Bend crime statistics are now available through an online database announced by the city’s police department this week.
The Bend police data hub is intended to promote accountability and transparency, according to Police Chief Mike Krantz. It will also be used to justify funding requests and to make decisions about how to use law enforcement resources, such as where to focus traffic enforcement.
Krantz said he hopes the portal dispels false assumptions that crime is on the rise.
“The data doesn’t really show that,” he said. “We have a really safe community.”
Overall, the number of calls to Bend police has increased slightly over recent years, while remaining consistently lower than before the pandemic began. Criminal offenses verified by police have also dropped since 2019. Much of that downturn relates to Oregon’s decriminalization of drug possession in 2021 and a decline in some property-related crimes. Crimes against people — a category including violence — spiked after the COVID-19 lockdowns, but then dropped to pre-pandemic levels last year.
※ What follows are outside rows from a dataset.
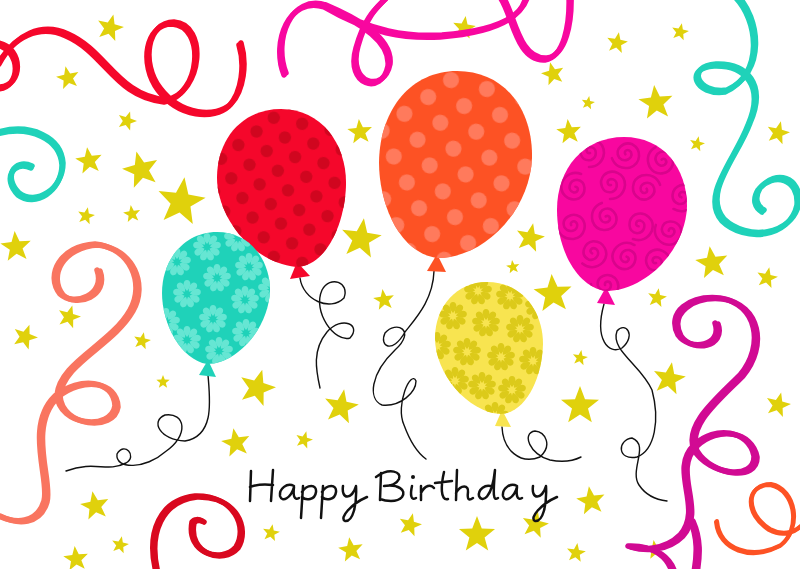
<!DOCTYPE html>
<html lang="en">
<head>
<meta charset="utf-8">
<title>Happy Birthday</title>
<style>
:root{--paper:#fff;--ink:#111;--star:#e0d10c;--red:#f5072b;--red-dot:#d0061f;--crimson:#d9081f;--orange:#fd5224;--orange-dot:#ff7a5c;--salmon:#f97560;--teal:#1fd2b9;--teal-light:#66e6d3;--pink:#f8079f;--pink-dark:#d9048c;--magenta:#d10a93;--lemon:#f8e450;--gold:#dcca1a}
*{box-sizing:border-box}
html,body{margin:0;overflow:hidden;background:var(--paper)}
.card{position:relative;width:800px;height:569px;overflow:hidden;background:var(--paper);font-family:Lato,sans-serif}
.card svg{position:absolute;left:0;top:0;display:block}
.stars{fill:var(--star)}
.ribbons{fill:none;stroke-width:5.5;stroke-linecap:round;stroke-linejoin:round}
.strings{fill:none;stroke:var(--ink);stroke-width:1.4;stroke-linecap:round}
.greeting{fill:none;stroke:var(--ink);stroke-width:2.5;stroke-linecap:round;stroke-linejoin:round}
.greeting .dot{fill:var(--ink);stroke:none}
.red{fill:var(--red)}.orange{fill:var(--orange)}.teal{fill:var(--teal)}.pink{fill:var(--pink)}.lemon{fill:var(--lemon)}
</style>
</head>
<body>
<main class="card">
<svg width="800" height="569" viewBox="0 0 800 569" role="img" aria-label="Happy Birthday, with balloons, stars and curling ribbons">
<defs>
<polygon id="star" points="0,-10 2.5,-3.4 9.5,-3.1 4,1.3 5.9,8.1 0,4.2 -5.9,8.1 -4,1.3 -9.5,-3.1 -2.5,-3.4"/>
<path id="petal" d="M0 -3C-5 -8 -4 -14 0 -14C4 -14 5 -8 0 -3Z"/>
<g id="flower">
<use href="#petal"/><use href="#petal" transform="rotate(40)"/><use href="#petal" transform="rotate(80)"/><use href="#petal" transform="rotate(120)"/><use href="#petal" transform="rotate(160)"/><use href="#petal" transform="rotate(200)"/><use href="#petal" transform="rotate(240)"/><use href="#petal" transform="rotate(280)"/><use href="#petal" transform="rotate(320)"/>
</g>
<path id="spiral" d="M1 1C-3 2 -4 -4 1 -5C8 -5 9 5 2 8C-8 10 -12 -2 -6 -9C2 -16 15 -11 15 1C14 10 8 15 0 15"/>
<pattern id="red-dots" width="29" height="34" patternUnits="userSpaceOnUse" patternTransform="translate(222 116) rotate(12)">
<g fill="var(--red-dot)"><circle cx="8" cy="8" r="6.2"/><circle cx="22" cy="25" r="6.2"/></g>
</pattern>
<pattern id="orange-dots" width="37" height="44" patternUnits="userSpaceOnUse" patternTransform="translate(385 76) rotate(14)">
<g fill="var(--orange-dot)"><circle cx="10" cy="10" r="8"/><circle cx="28" cy="32" r="8"/></g>
</pattern>
<path id="red-balloon" d="M281 109C322 109 347 145 346 185C345 225 325 267 296 267C250 262 217 215 217 178C217 138 243 109 281 109Z"/>
<path id="orange-balloon" d="M457 71C505 71 533 110 532 158C530 210 485 258 438 258C400 254 379 205 379 162C380 108 412 71 457 71Z"/>
<path id="teal-balloon" d="M217 232C250 232 270 260 270 290C269 328 237 364 207 364C181 360 162 324 162 293C162 260 184 232 217 232Z"/>
<path id="pink-balloon" d="M624 137C663 137 687 168 687 206C686 249 646 291 606 291C576 287 557 248 557 210C557 168 584 137 624 137Z"/>
<path id="lemon-balloon" d="M487 282C521 282 543 310 543 344C542 381 524 414 500 414C468 412 435 374 435 338C435 306 457 282 487 282Z"/>
<clipPath id="teal-clip"><use href="#teal-balloon"/></clipPath>
<clipPath id="pink-clip"><use href="#pink-balloon"/></clipPath>
<clipPath id="lemon-clip"><use href="#lemon-balloon"/></clipPath>
</defs>

<g class="stars">
<use href="#star" transform="translate(110 28) rotate(14) scale(1.4)"/>
<use href="#star" transform="translate(68 78) rotate(-12) scale(1.2)"/>
<use href="#star" transform="translate(127 121) rotate(18)"/>
<use href="#star" transform="translate(89 161) rotate(-8) scale(1.4)"/>
<use href="#star" transform="translate(141 170) rotate(-14) scale(1.9)"/>
<use href="#star" transform="translate(181 202) rotate(8) scale(2.5)"/>
<use href="#star" transform="translate(86 216) rotate(12) scale(.9)"/>
<use href="#star" transform="translate(132 214) rotate(-8) scale(.9)"/>
<use href="#star" transform="translate(16 247) rotate(-5) scale(1.6)"/>
<use href="#star" transform="translate(69 317) rotate(16) scale(1.2)"/>
<use href="#star" transform="translate(25 337) rotate(20) scale(1.3)"/>
<use href="#star" transform="translate(142 341) rotate(12) scale(.9)"/>
<use href="#star" transform="translate(163 382) scale(.7)"/>
<use href="#star" transform="translate(257 388) rotate(16) scale(1.9)"/>
<use href="#star" transform="translate(236 443) rotate(-10) scale(1.5)"/>
<use href="#star" transform="translate(304 440) rotate(15) scale(.9)"/>
<use href="#star" transform="translate(341 407) rotate(10) scale(1.8)"/>
<use href="#star" transform="translate(360 132) rotate(-5) scale(1.3)"/>
<use href="#star" transform="translate(361 239) rotate(8) scale(2.1)"/>
<use href="#star" transform="translate(384 300) rotate(-8) scale(1.1)"/>
<use href="#star" transform="translate(464 28) rotate(8) scale(1.2)"/>
<use href="#star" transform="translate(553 74) rotate(-14) scale(1.2)"/>
<use href="#star" transform="translate(617 43) rotate(10) scale(1.1)"/>
<use href="#star" transform="translate(680 32) rotate(12) scale(.9)"/>
<use href="#star" transform="translate(656 103) rotate(-6) scale(1.8)"/>
<use href="#star" transform="translate(588 103) rotate(10) scale(.7)"/>
<use href="#star" transform="translate(569 132) rotate(-6) scale(1.3)"/>
<use href="#star" transform="translate(697 144) rotate(12) scale(.8)"/>
<use href="#star" transform="translate(778 133) rotate(14) scale(1.2)"/>
<use href="#star" transform="translate(530 238) rotate(12) scale(1.5)"/>
<use href="#star" transform="translate(513 267) rotate(-8) scale(.7)"/>
<use href="#star" transform="translate(553 294) rotate(-4) scale(2)"/>
<use href="#star" transform="translate(657 298) rotate(10)"/>
<use href="#star" transform="translate(712 263) rotate(-8) scale(1.7)"/>
<use href="#star" transform="translate(767 278) rotate(12) scale(1.1)"/>
<use href="#star" transform="translate(669 379) rotate(10) scale(1.7)"/>
<use href="#star" transform="translate(580 406) scale(2)"/>
<use href="#star" transform="translate(580 358) rotate(10) scale(.8)"/>
<use href="#star" transform="translate(778 405) rotate(14) scale(1.3)"/>
<use href="#star" transform="translate(591 501) rotate(-8) scale(1.5)"/>
<use href="#star" transform="translate(535 525) rotate(12) scale(1.4)"/>
<use href="#star" transform="translate(477 535) scale(1.9)"/>
<use href="#star" transform="translate(410 525) rotate(14) scale(1.2)"/>
<use href="#star" transform="translate(351 550) rotate(-8) scale(1.3)"/>
<use href="#star" transform="translate(271 533) rotate(10) scale(.9)"/>
<use href="#star" transform="translate(95 506) rotate(-10) scale(1.5)"/>
<use href="#star" transform="translate(120 545) rotate(12) scale(.9)"/>
<use href="#star" transform="translate(76 559) rotate(-6) scale(1.3)"/>
<use href="#star" transform="translate(576 553) rotate(8)"/>
<use href="#star" transform="translate(655 550) rotate(-8)"/>
</g>

<g class="ribbons">
<g stroke="var(--red)">
<path id="red-ribbon" d="M-3 45C21 50 22 88 -3 89M-3 66C13 36 40 24 66 36C105 53 115 97 164 102C201 95 206 26 172 24C145 24 139 65 158 90C179 118 214 120 229 106C242 92 245 65 239 45"/>
<use href="#red-ribbon" x="2" y="-2"/>
</g>
<g stroke="var(--pink)">
<path id="pink-ribbon" d="M284 75C271 42 289 -4 324 7C350 18 391 38 388 66C382 96 345 86 356 48C366 12 380 6 388 -4M324 7C370 34 405 39 440 37C490 33 522 20 526 -4M499 -4C512 10 515 62 545 60C564 57 570 25 569 -4"/>
<use href="#pink-ribbon" x="2" y="-2"/>
</g>
<g stroke="var(--teal)">
<path id="teal-ribbon" d="M734 -4C759 20 764 75 725 92C695 96 684 68 714 66C745 65 765 86 748 125C735 160 700 195 722 221C745 243 790 238 797 205C799 179 774 171 758 190C752 200 755 208 762 212"/>
<use href="#teal-ribbon" x="2" y="-2"/>
<path id="teal-curl" d="M-3 134C30 125 60 139 62 165C62 191 35 208 18 195C2 179 13 160 31 168"/>
<use href="#teal-curl" x="1" y="-2"/>
</g>
<g stroke="var(--salmon)">
<path id="salmon-ribbon" d="M97 270C106 295 74 307 60 294C45 275 60 246 95 244C131 248 145 284 130 310C110 345 60 362 57 395C59 426 111 431 115 406C114 380 80 376 55 396C24 426 50 480 44 501C37 524 15 524 -3 515"/>
<use href="#salmon-ribbon" x="3" y="1"/>
</g>
<g stroke="var(--crimson)">
<path id="crimson-curl" d="M156 572C146 532 160 500 195 496C235 495 248 528 236 547C221 564 186 553 192 522C194 519 199 519 202 521"/>
<use href="#crimson-curl" x="2" y="1"/>
</g>
<g stroke="var(--magenta)">
<path id="magenta-ribbon" d="M715 323C723 346 690 352 678 335C666 312 690 295 720 298C757 304 765 345 740 375C715 400 684 425 694 450C709 475 755 481 754 456C749 430 715 425 694 445C668 470 704 508 680 535C664 551 641 550 628 546C655 545 668 558 672 572M690 520C698 538 697 555 694 572"/>
<use href="#magenta-ribbon" x="3" y="1"/>
</g>
<g stroke="var(--orange)" stroke-width="4">
<path id="orange-ribbon" d="M716 522C719 551 751 561 780 546C801 530 796 490 770 485C745 485 744 514 769 530C784 538 796 532 803 524"/>
<use href="#orange-ribbon" x="1" y="-1"/>
</g>
</g>

<g class="strings">
<path d="M300 278C303 300 330 312 344 298C350 282 330 275 322 290C312 312 335 343 350 338C362 325 342 315 327 332C312 350 316 370 320 388"/>
<path d="M434 271C433 300 416 318 405 332C392 355 379 346 385 333C396 320 417 330 395 350C370 374 368 399 382 405C401 407 416 392 416 381C411 369 395 405 404 425C411 444 419 454 426 459"/>
<path d="M208 375C210 400 215 436 185 441C160 440 150 421 165 415C185 412 190 435 165 452C146 469 115 470 117 454C124 441 138 456 126 463C106 473 96 460 66 471"/>
<path d="M604 304C594 340 609 355 622 348C637 335 625 321 617 331C610 350 641 365 652 390C660 420 655 450 637 457C617 461 617 440 632 438C650 445 629 470 639 485C647 497 658 500 667 501"/>
<path d="M502 427C503 450 520 465 540 457C553 445 545 432 535 431C521 433 530 455 550 460C565 463 575 460 581 457"/>
</g>

<g class="balloons">
<g class="red">
<polygon points="297,262 290,279 310,276"/>
<use href="#red-balloon"/><use href="#red-balloon" fill="url(#red-dots)"/>
</g>
<g class="orange">
<polygon points="437,254 427,271 446,272"/>
<use href="#orange-balloon"/><use href="#orange-balloon" fill="url(#orange-dots)"/>
</g>
<g class="teal">
<polygon points="208,360 199,375 216,377"/>
<use href="#teal-balloon"/>
<g clip-path="url(#teal-clip)" fill="var(--teal-light)">
<use href="#flower" x="177" y="262"/><use href="#flower" x="207" y="247"/><use href="#flower" x="238" y="238"/><use href="#flower" x="217" y="278"/><use href="#flower" x="249" y="267"/><use href="#flower" x="187" y="294"/><use href="#flower" x="166" y="322"/><use href="#flower" x="213" y="319"/><use href="#flower" x="245" y="300"/><use href="#flower" x="272" y="289"/><use href="#flower" x="187" y="340"/><use href="#flower" x="219" y="351"/><use href="#flower" x="246" y="333"/>
</g>
</g>
<g class="pink">
<polygon points="606,287 597,303 615,305"/>
<use href="#pink-balloon"/>
<g clip-path="url(#pink-clip)" fill="none" stroke="var(--pink-dark)" stroke-width="2.6" stroke-linecap="round">
<use href="#spiral" x="589" y="152"/><use href="#spiral" transform="translate(626 153) rotate(70)"/><use href="#spiral" transform="translate(663 160) rotate(150)"/><use href="#spiral" transform="translate(576 188) rotate(200)"/><use href="#spiral" x="610" y="184"/><use href="#spiral" transform="translate(646 190) rotate(250)"/><use href="#spiral" transform="translate(681 196) rotate(30)"/><use href="#spiral" transform="translate(572 224) rotate(80)"/><use href="#spiral" transform="translate(607 217) rotate(160)"/><use href="#spiral" transform="translate(638 225) rotate(20)"/><use href="#spiral" transform="translate(670 230) rotate(110)"/><use href="#spiral" transform="translate(592 252) rotate(40)"/><use href="#spiral" transform="translate(627 258) rotate(210)"/><use href="#spiral" x="655" y="262"/><use href="#spiral" transform="translate(606 284) rotate(90)"/>
</g>
</g>
<g class="lemon">
<polygon points="502,410 495,426 511,427"/>
<use href="#lemon-balloon"/>
<g clip-path="url(#lemon-clip)" fill="var(--gold)">
<use href="#flower" x="478" y="291"/><use href="#flower" x="510" y="296"/><use href="#flower" x="453" y="316"/><use href="#flower" x="486" y="323"/><use href="#flower" x="520" y="329"/><use href="#flower" x="437" y="346"/><use href="#flower" x="467" y="352"/><use href="#flower" x="501" y="357"/><use href="#flower" x="533" y="361"/><use href="#flower" x="455" y="381"/><use href="#flower" x="482" y="386"/><use href="#flower" x="512" y="390"/><use href="#flower" x="539" y="306"/><use href="#flower" x="495" y="416"/>
</g>
</g>
</g>

<g class="greeting" role="img" aria-label="Happy Birthday">
<path d="M251 471L250 501M273 470L271 501M250 487C258 484 266 484 273 485"/>
<path id="letter-a" d="M294 486C287 482 279 489 280 496C282 503 291 498 294 487C293 495 294 501 299 498"/>
<path id="letter-p" d="M303 486L301 518M302 492C307 484 317 484 316 492C315 500 306 501 302 497"/>
<use href="#letter-p" x="20"/>
<path id="letter-y" d="M343 486C341 500 352 500 356 486C357 505 353 522 345 521C339 518 351 504 367 497"/>
<path d="M381 473L380 500M376 477C390 467 402 472 399 479C396 485 388 486 384 486C398 484 407 490 402 497C397 503 385 501 380 499"/>
<path d="M412 486C410 495 411 501 416 498"/><circle class="dot" cx="413" cy="477" r="2"/>
<path d="M421 486L421 500M421 493C425 485 431 484 434 488"/>
<path d="M444 472C441 485 440 501 448 499M435 483L452 481"/>
<path d="M457 470L456 500M456 493C461 484 469 485 468 492C467 500 469 501 473 498"/>
<path d="M493 487C485 483 478 490 479 496C482 503 492 499 495 470C493 495 493 501 498 498"/>
<use href="#letter-a" x="223"/>
<use href="#letter-y" x="190"/>
</g>
</svg>
</main>
</body>
</html>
City officials said the database is updated daily. It details where police have used drones to respond to emergencies or investigate crimes. It also tracks types of 911 calls, case reports, bias crimes and when police respond to mental health crises.
This year, police are showing up to fewer mental health calls, Krantz said, largely because of Deschutes County social workers answering instead of officers.
“A lot of our focus the last couple years has been to really put police resources where they belong and have other folks respond to other circumstances where police officers may not be needed and it may not be our responsibility,” Krantz said.
Calls to police dropped off dramatically when COVID-19 restrictions began, and have remained well below 2019 levels. Some exceptions include callers reporting shoplifting, which rose by more than 25% in 2022 compared to 2021. Calls reporting an “allegedly mentally ill person” or an “unwanted subject” have also increased.
Krantz said he anticipates a slow return to pre-pandemic demands for service.
“We certainly hope that we don’t see a climb back to the numbers we saw previous to COVID. That was to the point of nearly unsustainable for our folks.”
The Portland Police Bureau, where Krantz was formerly a supervisor, also offers a public data hub.